### WORK INSTRUCTION
Where does the word "edge" show up in the records? Copy every line that holds it.

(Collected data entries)
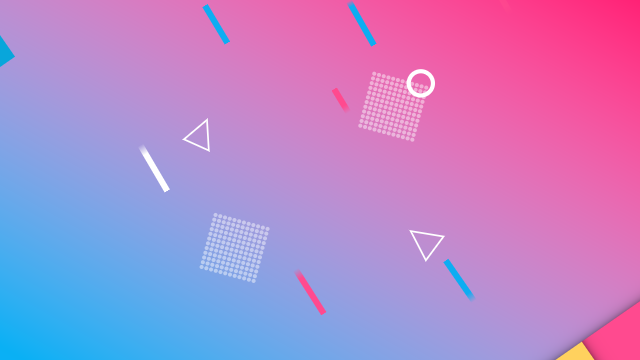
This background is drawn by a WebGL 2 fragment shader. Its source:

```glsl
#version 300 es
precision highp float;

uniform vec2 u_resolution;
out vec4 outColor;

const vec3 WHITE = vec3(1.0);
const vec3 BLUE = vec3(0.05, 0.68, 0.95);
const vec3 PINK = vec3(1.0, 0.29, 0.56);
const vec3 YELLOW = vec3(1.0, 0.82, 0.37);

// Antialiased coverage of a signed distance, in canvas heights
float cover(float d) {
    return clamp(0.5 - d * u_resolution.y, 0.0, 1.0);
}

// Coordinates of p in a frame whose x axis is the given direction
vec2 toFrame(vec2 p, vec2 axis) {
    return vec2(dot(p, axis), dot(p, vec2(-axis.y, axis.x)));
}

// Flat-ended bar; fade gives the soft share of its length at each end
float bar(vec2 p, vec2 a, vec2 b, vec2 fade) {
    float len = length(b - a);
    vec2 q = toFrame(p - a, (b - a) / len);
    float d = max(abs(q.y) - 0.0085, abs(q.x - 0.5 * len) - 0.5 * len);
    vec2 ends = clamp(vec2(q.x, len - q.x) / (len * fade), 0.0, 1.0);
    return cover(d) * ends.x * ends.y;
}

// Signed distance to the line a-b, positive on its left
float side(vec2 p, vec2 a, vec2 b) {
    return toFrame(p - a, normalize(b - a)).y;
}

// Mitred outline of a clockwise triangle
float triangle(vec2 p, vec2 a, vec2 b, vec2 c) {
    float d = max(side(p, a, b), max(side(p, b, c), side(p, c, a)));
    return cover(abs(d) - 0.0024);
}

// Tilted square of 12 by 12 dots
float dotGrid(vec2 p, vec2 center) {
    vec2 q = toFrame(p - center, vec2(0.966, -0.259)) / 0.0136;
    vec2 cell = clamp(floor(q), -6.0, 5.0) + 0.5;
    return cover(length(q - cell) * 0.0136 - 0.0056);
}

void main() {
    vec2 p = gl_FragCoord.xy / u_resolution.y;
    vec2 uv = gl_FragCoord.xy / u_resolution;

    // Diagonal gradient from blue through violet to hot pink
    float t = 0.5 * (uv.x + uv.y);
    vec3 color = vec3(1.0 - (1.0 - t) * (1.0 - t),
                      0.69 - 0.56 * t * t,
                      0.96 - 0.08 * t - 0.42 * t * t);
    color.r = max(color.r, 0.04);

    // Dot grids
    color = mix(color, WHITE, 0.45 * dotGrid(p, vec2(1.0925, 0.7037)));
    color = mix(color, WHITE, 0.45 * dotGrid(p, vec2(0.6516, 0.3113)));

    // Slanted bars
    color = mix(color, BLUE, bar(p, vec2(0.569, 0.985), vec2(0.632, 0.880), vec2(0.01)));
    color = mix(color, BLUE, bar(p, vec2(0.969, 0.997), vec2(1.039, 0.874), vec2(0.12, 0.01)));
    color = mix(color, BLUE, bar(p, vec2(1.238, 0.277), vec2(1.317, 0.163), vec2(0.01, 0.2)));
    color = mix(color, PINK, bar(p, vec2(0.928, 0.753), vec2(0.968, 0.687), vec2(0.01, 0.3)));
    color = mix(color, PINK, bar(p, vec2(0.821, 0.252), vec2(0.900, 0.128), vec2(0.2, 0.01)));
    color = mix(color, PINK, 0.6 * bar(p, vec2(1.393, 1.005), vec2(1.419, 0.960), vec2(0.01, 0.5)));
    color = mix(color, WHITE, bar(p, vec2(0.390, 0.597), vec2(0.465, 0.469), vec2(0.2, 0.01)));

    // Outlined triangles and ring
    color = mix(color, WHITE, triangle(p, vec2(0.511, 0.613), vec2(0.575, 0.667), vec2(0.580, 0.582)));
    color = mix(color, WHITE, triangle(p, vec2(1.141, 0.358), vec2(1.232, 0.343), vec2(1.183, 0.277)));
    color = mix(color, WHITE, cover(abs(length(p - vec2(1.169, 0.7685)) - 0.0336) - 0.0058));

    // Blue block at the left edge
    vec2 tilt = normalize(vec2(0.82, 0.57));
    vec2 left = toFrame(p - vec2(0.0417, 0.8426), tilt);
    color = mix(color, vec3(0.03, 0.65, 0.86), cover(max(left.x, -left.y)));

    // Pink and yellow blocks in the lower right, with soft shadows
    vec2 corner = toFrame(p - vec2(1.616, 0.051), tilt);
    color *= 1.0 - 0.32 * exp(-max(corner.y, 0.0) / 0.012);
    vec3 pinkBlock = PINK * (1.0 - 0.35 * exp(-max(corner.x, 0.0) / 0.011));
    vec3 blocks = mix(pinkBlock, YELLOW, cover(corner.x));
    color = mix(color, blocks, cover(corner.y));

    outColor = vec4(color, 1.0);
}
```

==

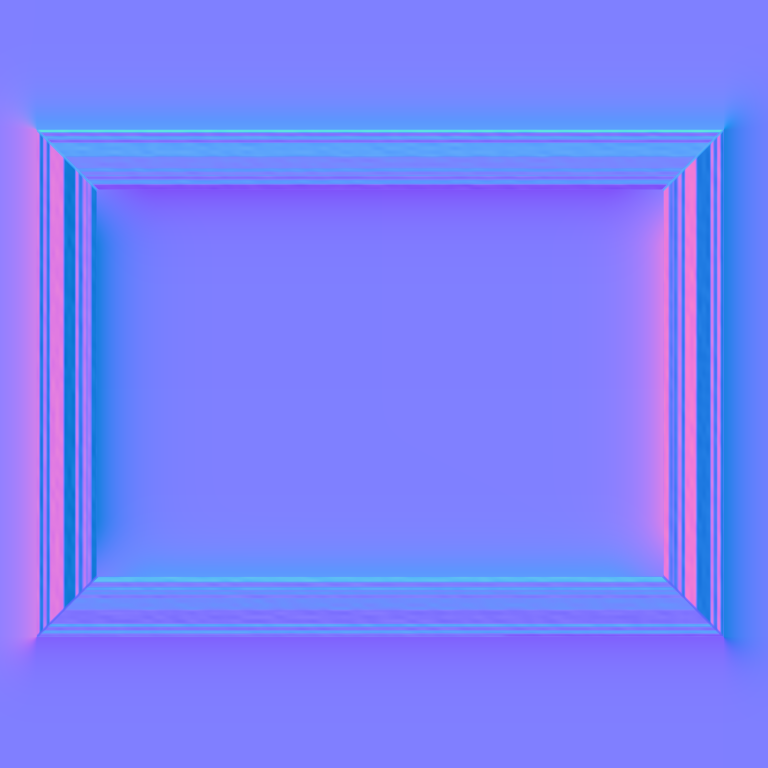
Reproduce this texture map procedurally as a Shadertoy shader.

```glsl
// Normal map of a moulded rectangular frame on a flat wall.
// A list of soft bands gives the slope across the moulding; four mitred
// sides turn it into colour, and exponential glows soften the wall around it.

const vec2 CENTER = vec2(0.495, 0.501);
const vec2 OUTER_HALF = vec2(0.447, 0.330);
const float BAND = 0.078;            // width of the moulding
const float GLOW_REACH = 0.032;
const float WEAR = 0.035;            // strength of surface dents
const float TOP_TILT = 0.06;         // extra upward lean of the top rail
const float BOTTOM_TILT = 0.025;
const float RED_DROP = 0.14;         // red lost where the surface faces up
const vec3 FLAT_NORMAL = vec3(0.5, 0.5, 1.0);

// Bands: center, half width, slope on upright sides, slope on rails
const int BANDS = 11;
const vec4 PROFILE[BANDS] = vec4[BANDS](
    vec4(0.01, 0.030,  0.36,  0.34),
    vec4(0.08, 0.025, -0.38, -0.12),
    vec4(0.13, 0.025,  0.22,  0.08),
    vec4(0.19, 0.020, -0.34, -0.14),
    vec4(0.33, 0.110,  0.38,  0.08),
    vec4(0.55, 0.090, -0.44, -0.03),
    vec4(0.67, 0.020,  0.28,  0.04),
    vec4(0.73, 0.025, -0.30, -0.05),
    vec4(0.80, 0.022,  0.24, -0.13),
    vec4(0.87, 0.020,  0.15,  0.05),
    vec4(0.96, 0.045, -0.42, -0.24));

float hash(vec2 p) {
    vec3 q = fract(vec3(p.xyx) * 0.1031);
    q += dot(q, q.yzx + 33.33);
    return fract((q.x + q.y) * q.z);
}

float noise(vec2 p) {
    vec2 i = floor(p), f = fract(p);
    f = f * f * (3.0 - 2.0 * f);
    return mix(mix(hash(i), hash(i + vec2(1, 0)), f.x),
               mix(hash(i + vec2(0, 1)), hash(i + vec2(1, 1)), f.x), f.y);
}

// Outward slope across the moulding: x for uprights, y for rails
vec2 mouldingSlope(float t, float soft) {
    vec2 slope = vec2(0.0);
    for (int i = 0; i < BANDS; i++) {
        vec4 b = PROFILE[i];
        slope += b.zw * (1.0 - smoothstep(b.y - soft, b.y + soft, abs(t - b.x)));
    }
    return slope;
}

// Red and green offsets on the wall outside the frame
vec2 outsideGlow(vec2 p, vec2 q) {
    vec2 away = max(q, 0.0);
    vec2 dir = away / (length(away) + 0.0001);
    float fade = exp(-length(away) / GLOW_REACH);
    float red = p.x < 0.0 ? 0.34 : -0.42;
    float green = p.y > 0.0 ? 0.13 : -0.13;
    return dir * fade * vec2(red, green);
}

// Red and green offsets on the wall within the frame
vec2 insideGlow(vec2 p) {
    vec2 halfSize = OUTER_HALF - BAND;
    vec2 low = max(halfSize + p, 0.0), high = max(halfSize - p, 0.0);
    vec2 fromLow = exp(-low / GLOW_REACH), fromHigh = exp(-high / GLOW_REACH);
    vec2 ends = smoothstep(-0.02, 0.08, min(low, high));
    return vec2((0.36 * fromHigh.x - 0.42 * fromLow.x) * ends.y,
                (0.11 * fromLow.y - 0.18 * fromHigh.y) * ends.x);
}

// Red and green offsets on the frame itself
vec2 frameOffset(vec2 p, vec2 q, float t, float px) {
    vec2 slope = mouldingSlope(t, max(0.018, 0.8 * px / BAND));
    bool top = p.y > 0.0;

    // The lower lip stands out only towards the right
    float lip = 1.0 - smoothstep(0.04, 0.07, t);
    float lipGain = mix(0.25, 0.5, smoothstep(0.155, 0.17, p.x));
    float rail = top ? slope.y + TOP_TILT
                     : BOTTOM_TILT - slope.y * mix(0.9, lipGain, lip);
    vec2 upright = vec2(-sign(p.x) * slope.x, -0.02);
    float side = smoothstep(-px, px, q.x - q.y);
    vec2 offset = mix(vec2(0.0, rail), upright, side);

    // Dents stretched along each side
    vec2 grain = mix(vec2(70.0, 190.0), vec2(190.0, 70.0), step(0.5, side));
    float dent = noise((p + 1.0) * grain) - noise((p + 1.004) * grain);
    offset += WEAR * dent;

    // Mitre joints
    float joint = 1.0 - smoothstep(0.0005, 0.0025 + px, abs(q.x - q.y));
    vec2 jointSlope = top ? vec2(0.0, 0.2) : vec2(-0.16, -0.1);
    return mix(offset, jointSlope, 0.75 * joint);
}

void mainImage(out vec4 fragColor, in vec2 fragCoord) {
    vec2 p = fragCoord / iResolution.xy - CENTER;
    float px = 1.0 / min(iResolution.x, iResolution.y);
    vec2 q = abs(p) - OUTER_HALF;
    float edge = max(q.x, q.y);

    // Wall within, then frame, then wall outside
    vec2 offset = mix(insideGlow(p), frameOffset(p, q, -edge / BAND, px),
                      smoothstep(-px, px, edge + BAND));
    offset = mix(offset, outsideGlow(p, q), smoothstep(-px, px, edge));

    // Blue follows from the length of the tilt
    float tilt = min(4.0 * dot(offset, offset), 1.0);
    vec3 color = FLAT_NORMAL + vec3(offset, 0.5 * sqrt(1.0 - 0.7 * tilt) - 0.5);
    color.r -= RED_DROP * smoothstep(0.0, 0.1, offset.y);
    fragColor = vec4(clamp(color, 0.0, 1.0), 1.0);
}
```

### EXERCISE OUTPUT
    // Blue block at the left edge
    float edge = max(q.x, q.y);
    vec2 offset = mix(insideGlow(p), frameOffset(p, q, -edge / BAND, px),
                      smoothstep(-px, px, edge + BAND));
    offset = mix(offset, outsideGlow(p, q), smoothstep(-px, px, edge));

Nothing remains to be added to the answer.